January 30, 2013

Sparkle, Adoration, Museveni, and Zebra

If you're sitting in Amsterdam or Berlin, looking at a vase of long-stemmed roses (or anticipating such on Valentine's Day), there's a fairly good chance they've come to you from Kenya.  

Flowers, particularly roses, are one of Kenya's biggest agricultural exports, surpassed only by tea (I think).  Apparently the Rift Valley is well-suited for floriculture (yes, it's a word), and the area around Lake Naivasha is dotted with flower-farms.  The exports are too delicate to travel as far as the U.S., but Kenya is one of the biggest flower-suppliers to the E.U.  So much so that after the Icleandic volcano explosion of 2010, Kenya lost millions of US$ daily due to cancelled flights.  For shame, Eyjafjallaj√∂kull!

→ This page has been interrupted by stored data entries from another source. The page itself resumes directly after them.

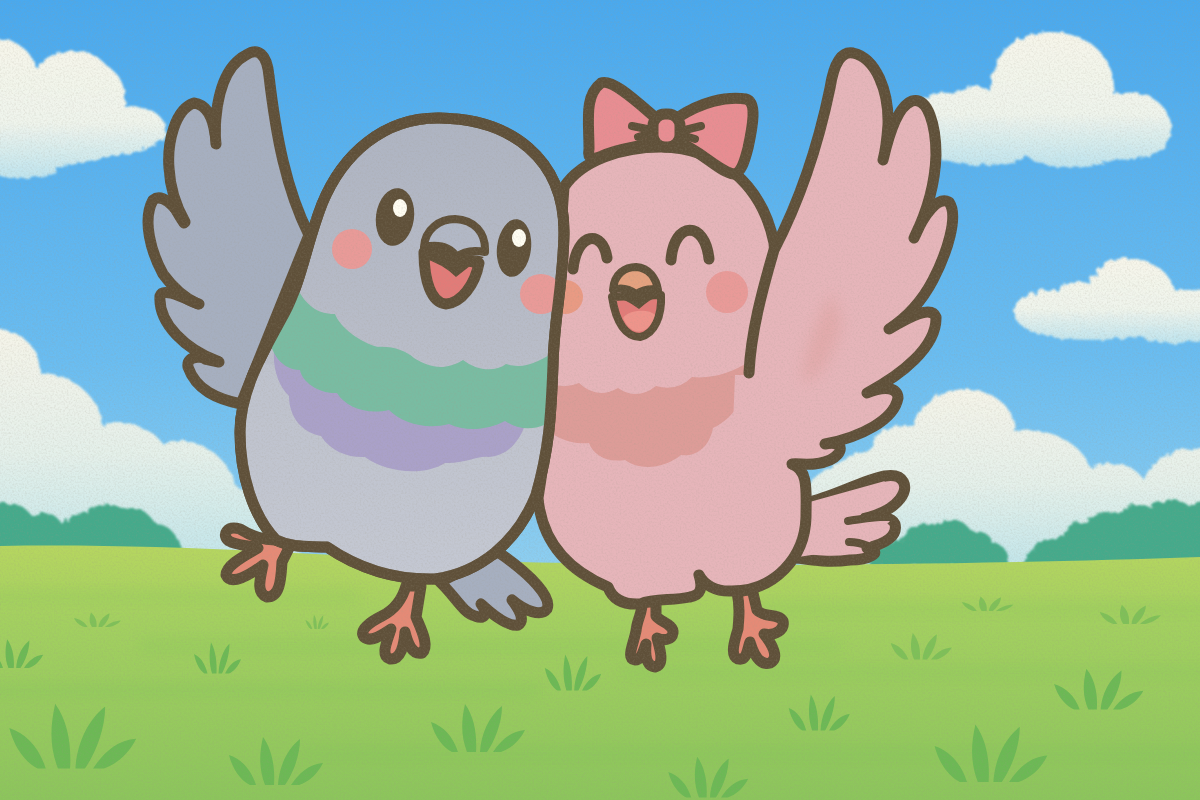
<!DOCTYPE html>
<html lang="en">
<head>
<meta charset="utf-8">
<title>Two happy birds in a meadow</title>
<style>
:root{--line:#5f5039;--grey:#b4b9c6;--wing-grey:#a6afc0;--belly:#c3c7d2;--green:#79bca2;--lilac:#aaa1c9;--pink:#e6b5ba;--rose:#dd9c98;--bow:#e88d92;--beak:#e5a27f;--mouth:#e27b78;--foot:#e58a76;--blush:#e99a98;--tree:#45aa8b;--tuft:#6cb955}
html,body{margin:0;width:1200px;height:800px;overflow:hidden}
svg{display:block}
.ink{stroke:var(--line);stroke-width:11;stroke-linejoin:round;stroke-linecap:round}
.thin{stroke-width:8}
.open{fill:none}
.line{fill:var(--line)}
.grey-wing{fill:var(--wing-grey)}
.pink{fill:var(--pink)}
.bow{fill:var(--bow)}
.foot{fill:var(--foot)}
.mouth{fill:var(--mouth)}
.blush{fill:var(--blush)}
.shine{fill:#fffdf2}
.trees{fill:var(--tree)}
.tufts{fill:var(--tuft)}
</style>
</head>
<body>
<svg width="1200" height="800" viewBox="0 0 1200 800" role="img" aria-label="A grey pigeon and a pink bird with a bow, wings raised, in a sunny meadow">
<defs>
<linearGradient id="sky" x1="0" y1="0" x2="0" y2="1"><stop offset="0" stop-color="#4aa9ee"/><stop offset=".45" stop-color="#6abdf1"/><stop offset="1" stop-color="#b5e2f0"/></linearGradient>
<linearGradient id="meadow" x1="0" y1="0" x2="0" y2="1"><stop offset="0" stop-color="#b6d660"/><stop offset=".3" stop-color="#a3d060"/><stop offset="1" stop-color="#8cc55c"/></linearGradient>
<linearGradient id="cloud" x1="0" y1="0" x2="0" y2="1"><stop offset="0" stop-color="#f6f5ea"/><stop offset=".6" stop-color="#eff4ec"/><stop offset="1" stop-color="#bfe4ee"/></linearGradient>
<linearGradient id="bank" x1="0" y1="0" x2="0" y2="1"><stop offset="0" stop-color="#f5f4e9"/><stop offset=".5" stop-color="#e4f0ea"/><stop offset="1" stop-color="#bce3ea"/></linearGradient>
<linearGradient id="pigeon" x1="0" y1="0" x2="0" y2="1"><stop offset="0" stop-color="#aeb4c2"/><stop offset=".5" stop-color="#b9bdc9"/><stop offset="1" stop-color="#c5c9d4"/></linearGradient>
<filter id="soft" x="-5%" y="-10%" width="110%" height="120%"><feTurbulence type="fractalNoise" baseFrequency=".15" numOctaves="2" seed="3" result="n"/><feDisplacementMap in="SourceGraphic" in2="n" scale="7"/><feGaussianBlur stdDeviation=".9"/></filter>
<filter id="blur" x="-30%" y="-200%" width="160%" height="500%"><feGaussianBlur stdDeviation="7"/></filter>
<filter id="grain" x="0" y="0" width="100%" height="100%"><feTurbulence type="fractalNoise" baseFrequency=".55" numOctaves="2" seed="8"/><feColorMatrix values="0 0 0 0 .35  0 0 0 0 .32  0 0 0 0 .25  .9 .9 0 0 -.8"/></filter>
<path id="pigeon-shape" d="M440 118C383 117 342 155 322 204C306 245 302 280 284 314C265 349 240 389 240 432C240 475 253 516 276 540C292 548 308 546 327 547C359 569 397 580 435 579C479 573 517 543 536 495C549 450 551 418 553 365C554 318 563 285 564 234C565 158 510 119 440 118Z"/>
<path id="pink-shape" d="M564 187C582 160 622 147 661 147C719 148 762 184 774 243C779 300 760 330 760 378L792 464C809 470 806 492 806 517C805 558 774 591 732 591C716 592 704 585 699 575C703 588 701 595 690 597C672 601 655 598 640 604C622 605 612 598 608 587C570 571 542 543 538 498C546 450 549 408 552 350Z"/>
<clipPath id="pigeon-clip"><use href="#pigeon-shape"/></clipPath>
<clipPath id="pink-clip"><use href="#pink-shape"/></clipPath>
<g id="tuft"><path d="M-6 30C-12 14-12 0-8-18C2-4 4 14 3 30ZM7 30C8 12 16-6 29-16C29 2 21 20 14 30ZM-15 30C-20 14-30 4-42 0C-38 16-29 26-21 30ZM20 30C28 18 38 9 52 8C46 20 37 27 28 30Z"/></g>
</defs>

<g id="sky-and-clouds">
<rect width="1200" height="800" fill="url(#sky)"/>
<g filter="url(#soft)">
<path fill="url(#cloud)" d="M-20 40C10 34 32 48 36 68C52 46 91 45 106 65C122 76 126 87 125 107C146 103 168 116 166 133C160 148 135 153 103 158C86 166 67 161 55 172C30 183 5 176-20 174Z"/>
<path fill="url(#cloud)" d="M918 132C901 106 926 88 955 94C967 84 980 84 990 91C991 56 1012 33 1049 32C1092 32 1117 60 1114 95C1143 86 1169 102 1172 128C1173 150 1150 160 1114 160C1082 172 1045 169 1028 157C995 171 943 166 928 151Z"/>
<path fill="url(#cloud)" d="M1014 315C1013 298 1034 287 1058 291C1071 280 1081 279 1090 284C1096 261 1122 253 1145 261C1163 267 1172 278 1174 290C1187 287 1200 290 1220 297V336C1188 345 1158 345 1139 337C1100 341 1023 345 1014 315Z"/>
<path fill="url(#bank)" d="M-20 330C16 326 40 342 40 373C66 372 99 392 103 426C124 418 151 426 163 444C198 434 228 456 236 486L300 510V580H-20Z"/>
<path fill="url(#bank)" d="M800 490C825 466 847 459 873 447C876 430 895 424 913 426C918 403 940 388 968 389C998 392 1016 410 1015 432C1047 425 1081 442 1091 468C1111 458 1133 464 1144 480C1153 454 1180 446 1220 450V580H800Z"/>
</g>
</g>

<g class="trees" filter="url(#soft)">
<path d="M-10 506C10 498 25 506 32 516C45 509 57 515 62 524C70 511 83 514 88 512C99 499 118 506 124 510C140 503 150 516 155 523C170 525 180 537 184 556H-10Z"/>
<path d="M868 566C875 548 888 540 903 539C912 522 928 522 936 526C948 514 967 522 971 531C988 530 991 538 992 543C1006 544 1010 555 1008 566Z"/>
<path d="M1022 566C1030 545 1046 538 1061 538C1068 524 1075 520 1086 522C1096 508 1112 512 1118 514C1130 503 1142 502 1150 508C1162 496 1180 499 1188 505L1215 500V566Z"/>
</g>

<g id="grass">
<path fill="url(#meadow)" d="M0 546C130 544 236 550 356 556C610 569 940 566 1200 557V800H0Z"/>
<g fill="#7fc458" opacity=".28" filter="url(#blur)"><rect x="-20" y="592" width="380" height="9"/><rect x="760" y="604" width="460" height="9"/><rect x="140" y="641" width="700" height="10"/><rect x="-20" y="684" width="560" height="12"/><rect x="620" y="668" width="600" height="9"/><rect x="300" y="748" width="920" height="12"/></g>
<g class="tufts">
<use href="#tuft" transform="translate(66 728) scale(1.35)"/>
<use href="#tuft" transform="translate(271 755)"/>
<use href="#tuft" transform="translate(473 722)"/>
<use href="#tuft" transform="translate(215 654) scale(.5 .65)"/>
<use href="#tuft" transform="translate(12 650) scale(.6)"/>
<use href="#tuft" transform="translate(570 668) scale(.6 .75)"/>
<use href="#tuft" transform="translate(704 772)  scale(.85)"/>
<use href="#tuft" transform="translate(816 708) scale(.65 .75)"/>
<use href="#tuft" transform="translate(985 746) scale(1.2)"/>
<use href="#tuft" transform="translate(1094 684) scale(.95 .85)"/>
<g opacity=".65"><use href="#tuft" transform="translate(918 643) scale(.65 .55)"/><use href="#tuft" transform="translate(985 602) scale(.55 .3)"/><use href="#tuft" transform="translate(1127 612) scale(.65 .4)"/><use href="#tuft" transform="translate(95 618) scale(.5 .3)"/><use href="#tuft" transform="translate(316 620) scale(.25 .3)"/></g>
</g>
</g>

<g id="pink-bird">
<path class="ink pink" d="M806 503C833 497 861 481 885 476C905 473 909 487 900 499C890 512 873 517 857 520C872 519 890 513 895 524C898 536 885 544 867 548C885 552 868 560 850 560C829 563 811 560 797 558Z"/>
<path class="pink" d="M806 503L885 481L857 520L890 521L865 547L798 557Z"/>
<path class="ink open thin" d="M848 521C863 519 879 516 888 517M868 546C861 543 857 542 849 542"/>
<path class="ink foot" d="M642 602C643 612 637 619 636 631C633 646 626 658 635 660C642 660 643 651 646 644C645 656 646 666 655 667C665 665 660 649 657 638C664 641 672 640 673 633C674 624 660 622 656 616L656 602Z"/>
<path class="ink foot" d="M737 592C740 607 739 617 738 629C734 642 730 656 738 659C747 661 747 650 750 642C754 655 760 666 770 663C780 658 772 644 764 634C775 636 785 630 783 621C778 613 764 618 757 610L752 589Z"/>
<use href="#pink-shape" class="ink pink"/>
<g clip-path="url(#pink-clip)">
<path fill="var(--rose)" d="M540 376Q558 392 579 383Q597 400 618 388Q637 401 656 386Q677 392 692 377Q721 380 752 360C751 392 735 418 713 428C709 449 694 457 681 455C662 470 639 470 625 460C605 463 593 454 589 443C569 445 557 437 540 427Z"/>
</g>
<path class="pink" d="M774 250C799 202 817 151 830 88C834 62 842 51 853 53C876 58 889 91 888 125C899 101 915 94 925 105C937 124 935 168 930 209C940 197 953 199 952 216C951 248 931 283 911 315C925 306 940 310 936 325C929 353 899 373 878 389C893 386 902 395 896 406C887 425 858 437 831 444C846 444 840 455 828 461C812 468 801 463 792 464L730 500L735 375H750Z"/>
<path class="ink open" d="M749 373C751 332 762 291 774 250C799 202 817 151 830 88C834 62 842 51 853 53C876 58 889 91 888 125C887 139 886 149 883 160C889 134 898 106 912 101C928 96 936 126 936 155C935 187 926 214 914 238C924 214 938 196 949 202C959 216 947 253 933 280C922 301 906 318 889 329C909 317 931 305 936 317C937 347 901 375 867 393C884 386 898 387 898 398C894 420 861 437 825 444C846 440 843 454 830 460C815 467 801 463 792 464"/>
<path fill="var(--rose)" opacity=".42" filter="url(#blur)" d="M833 292C816 318 804 349 802 381C818 385 834 354 842 324Z"/>
<circle class="blush" cx="727" cy="292" r="21"/><ellipse fill="#e99a83" cx="565" cy="297" rx="18" ry="17"/>
<path class="ink open" d="M573 269C577 231 603 230 607 258M671 260C674 221 705 220 709 259"/>
<path class="ink mouth thin" d="M612 297C616 323 626 337 640 337C655 334 662 315 661 295Z"/>
<path fill="#fbae9e" d="M623 318C629 309 650 309 655 315C650 334 632 339 623 318Z" opacity=".5"/>
<path class="line" d="M611 296C621 291 629 290 637 291C647 289 655 290 661 295Q650 299 639 309Q626 299 611 296Z"/>
<path class="ink thin" fill="var(--beak)" d="M613 290C614 273 626 267 636 267C649 268 656 278 658 290C649 288 643 290 636 294C629 289 621 287 613 290Z"/>
<g id="hair-bow">
<path class="ink bow" d="M657 119C637 102 612 78 601 83C584 96 589 121 589 149C587 159 593 160 602 156C620 147 639 148 655 141Z"/>
<path class="ink bow" d="M677 118C701 102 726 96 746 99C757 102 753 125 748 148C745 160 741 173 734 174C719 172 702 151 676 141Z"/>
<rect class="ink bow" x="653" y="114" width="27" height="33" rx="12"/>
<path class="ink open thin" d="M632 126L647 129M638 137L648 134M685 130L701 126M685 136L695 139"/>
</g>
</g>

<g id="pigeon-bird">
<path class="ink grey-wing" d="M309 235C286 189 276 136 269 76C267 54 258 47 246 55C225 66 216 95 215 134C213 119 208 105 194 103C175 109 167 143 169 168C170 187 176 206 185 222C174 205 162 193 153 200C142 220 151 252 163 274C174 289 184 298 198 304C182 297 163 287 160 296C158 324 187 350 217 361C204 356 186 354 188 367C196 390 217 399 241 404Z"/>
<path class="ink open" d="M215 112C215 126 215 136 216 144M172 202C176 211 180 217 184 223M180 294C186 299 192 302 199 304M205 359L219 362"/>
<path class="ink grey-wing" d="M440 582C455 596 463 613 475 616C488 621 486 610 481 604C493 615 508 627 518 625C526 620 518 608 512 600C525 611 541 617 547 609C552 598 533 576 498 552Z"/>
<path class="ink foot" d="M283 540C267 541 254 538 240 529C227 525 221 535 229 541C238 546 248 545 258 548C244 556 226 565 226 575C231 586 250 575 263 565C260 579 256 593 267 597C281 597 281 576 282 562L289 548Z"/>
<path class="ink foot" d="M406 586C402 600 394 610 382 616C370 622 359 630 364 637C371 643 382 635 391 629C387 642 380 656 390 659C401 660 404 645 405 632C408 644 412 655 422 653C430 646 421 629 416 617L421 586Z"/>
<use href="#pigeon-shape" class="ink" fill="url(#pigeon)"/>
<g clip-path="url(#pigeon-clip)">
<path fill="var(--belly)" d="M230 360L570 400V600H230Z" opacity=".5"/>
<path fill="var(--lilac)" d="M276 340C270 361 277 385 289 396C289 418 303 433 321 436C331 452 350 458 365 457C385 472 423 477 445 463C464 464 479 455 488 457C507 457 522 440 527 418L420 385Z"/>
<path fill="var(--green)" d="M296 286C305 304 316 314 335 314C340 327 359 342 378 347C393 346 406 351 414 358C430 368 445 371 463 360C476 370 494 373 506 364C524 370 538 362 560 349V414C544 430 523 433 505 421C488 430 466 432 449 424C426 430 402 423 389 410C368 415 346 408 337 393C319 394 302 382 300 370C282 370 270 353 269 334Z"/>
<circle class="blush" cx="352" cy="249" r="20"/><ellipse class="blush" cx="541" cy="294" rx="21" ry="20"/>
</g>
<use href="#pigeon-shape" class="ink open"/>
<ellipse class="line" cx="395" cy="217" rx="19" ry="29" transform="rotate(8 395 217)"/><ellipse class="shine" cx="400" cy="208" rx="7" ry="9"/>
<ellipse class="line" cx="514" cy="248" rx="17" ry="29" transform="rotate(7 514 248)"/><ellipse class="shine" cx="519" cy="238" rx="7" ry="9"/>
<path class="ink mouth" d="M424 252C424 280 431 303 446 304C461 303 475 285 479 263Z"/>
<path class="line" d="M423 246Q447 244 456 259Q468 252 484 257Q469 266 456 277Q443 264 423 258Z"/>
<path class="ink thin" fill="#b2b8c6" d="M424 247C425 229 440 219 455 219C474 220 486 232 485 252C474 250 464 251 457 257C450 247 438 244 424 247Z"/>
</g>
<rect width="1200" height="800" filter="url(#grain)" opacity=".3"/>
</svg>
</body>
</html>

Before the holidays I tagged along on a friend's work-related trip to one of these farms, because tagging-along is by far the best way to learn and see things you would have never cared about otherwise.  Incidentally, it's also the best way to spend time with vising friends when they're on work-related trips.  

So we made an appointment with a farm just outside of Nairobi, and were given a full tour of the facilities: the factory, the farm, the furry farm animals.

Dozens of different rose varietals with names like "Sparkle" and "Adoration" are bred and grown inside rows of greenhouses.  Separate greenhouses are used to breed small, red, mite-sized pests that look like the ferocious offspring of bedbugs and fleas.  Apparently these red bugs are the good pests who eat the bad pests who destroy flowers.  Thus, the red mites are bred, harvested, transferred to the flower greenhouses, and then washed away before distribution.

Angry red swarms of bio-friends

Peering into harvest jars

After flowers are harvested they're brought to the factory for shucking of thorns, packaging, and shipping.  As you might note from the pesticide-free pest control, the particular farm we visited was very bio-friendly.  No tractors, no fuel, just donkeys named "Museveni" ("This one likes to be a bit aggressive") and "Zebra" ("What do you mean 'identity crisis?'") transporting flowers between venues.  


Thorn shuckin'

In the hours between when they are shucked and the next flight to Berlin, the flowers chill-out in a walk-in refrigerator to keep from blooming prematurely.  Then they're packed on ice and sent to the airport.  If you ever take a factory tour of flower farms in Kenya or elsewhere, bring a parka for the warehouse.  


And the most endearingly-genuine white-board message I've ever seen in a warehouse:

Hence build trust in our customers

Then packaged and shipped, for your Valentine's Day pleasure.

January 21, 2013

Has been trying

Oh, hello.

It's been a while.  I'd like to excuse my lack of updates here by pointing out that I've been out of Kenya for a good chunk of the last month (and didn't want my URL to tell lies), but really I've just been busy.  Or lazy.  But mostly busy.  Mostly.

And then when too much time passes, the burden of making a post worthy of the delay starts to gain weight.  And you worry that your first post back needs to be 4 times as significant to make-up for the 4 weeks of silence.  But mostly, it's the busy thing.

So let me first clear the slate, zero the scale.  Since I was last here I've been in the Amsterdam airport twice, where sitting inside over-sized china is just another day:

Teacup family.  No big deal. 

I spent Christmas and New Years with family and friends in San Francisco:

San Francisco city hall says, "What war on Christmas?"

Oh, and there was this:

San Francisco in December.  Why would you ever go anywhere else?

And now it's 2013.  Who thought we would have made it this far after the millenium?  (A: Not the Mayans)

And after 3 weeks of the new year I can say- without reserve- that it is no cake-walk.  I've been working until 10pm on weeknights and on Sundays for the past 2 weeks, with another week still to go.  I need to move apartments and will probably lose the swimming pool that I never use but like to know that it's there just in case I ever wanted to.  My manuscript got rejected yesterday, and today I saw my first cockroach in the kitchen.  He was big, and he was in the cupboard where I keep my Christmas chocolate.

January, the month of new beginnings, has been trying.

January has also brought an influx of people to Kenya.  Some are people I know, and some are people I don't know but I'd do well to make the professional acquaintance of.  Some are people who left last year and then reappeared without notice.  Some are staying for 2 weeks; others are staying for 2 months.

And as an unapologetic introvert, even just typing that last paragraph felt exhausting.

I used to think that Nairobi ex-pats who compose their friend group solely of those who have been here for a certain length of time (e.g. >2 years) were cliquish.  But now I can really see it as a preservation tactic.

It's uncommonly difficult to build a life around people you know to be temporary.

But there are still 10 days left in January, and anything can happen.  Perhaps the cockroach will decide that he's overstayed his welcome and that he and his family will have a more fulfilling life in someone else's apartment.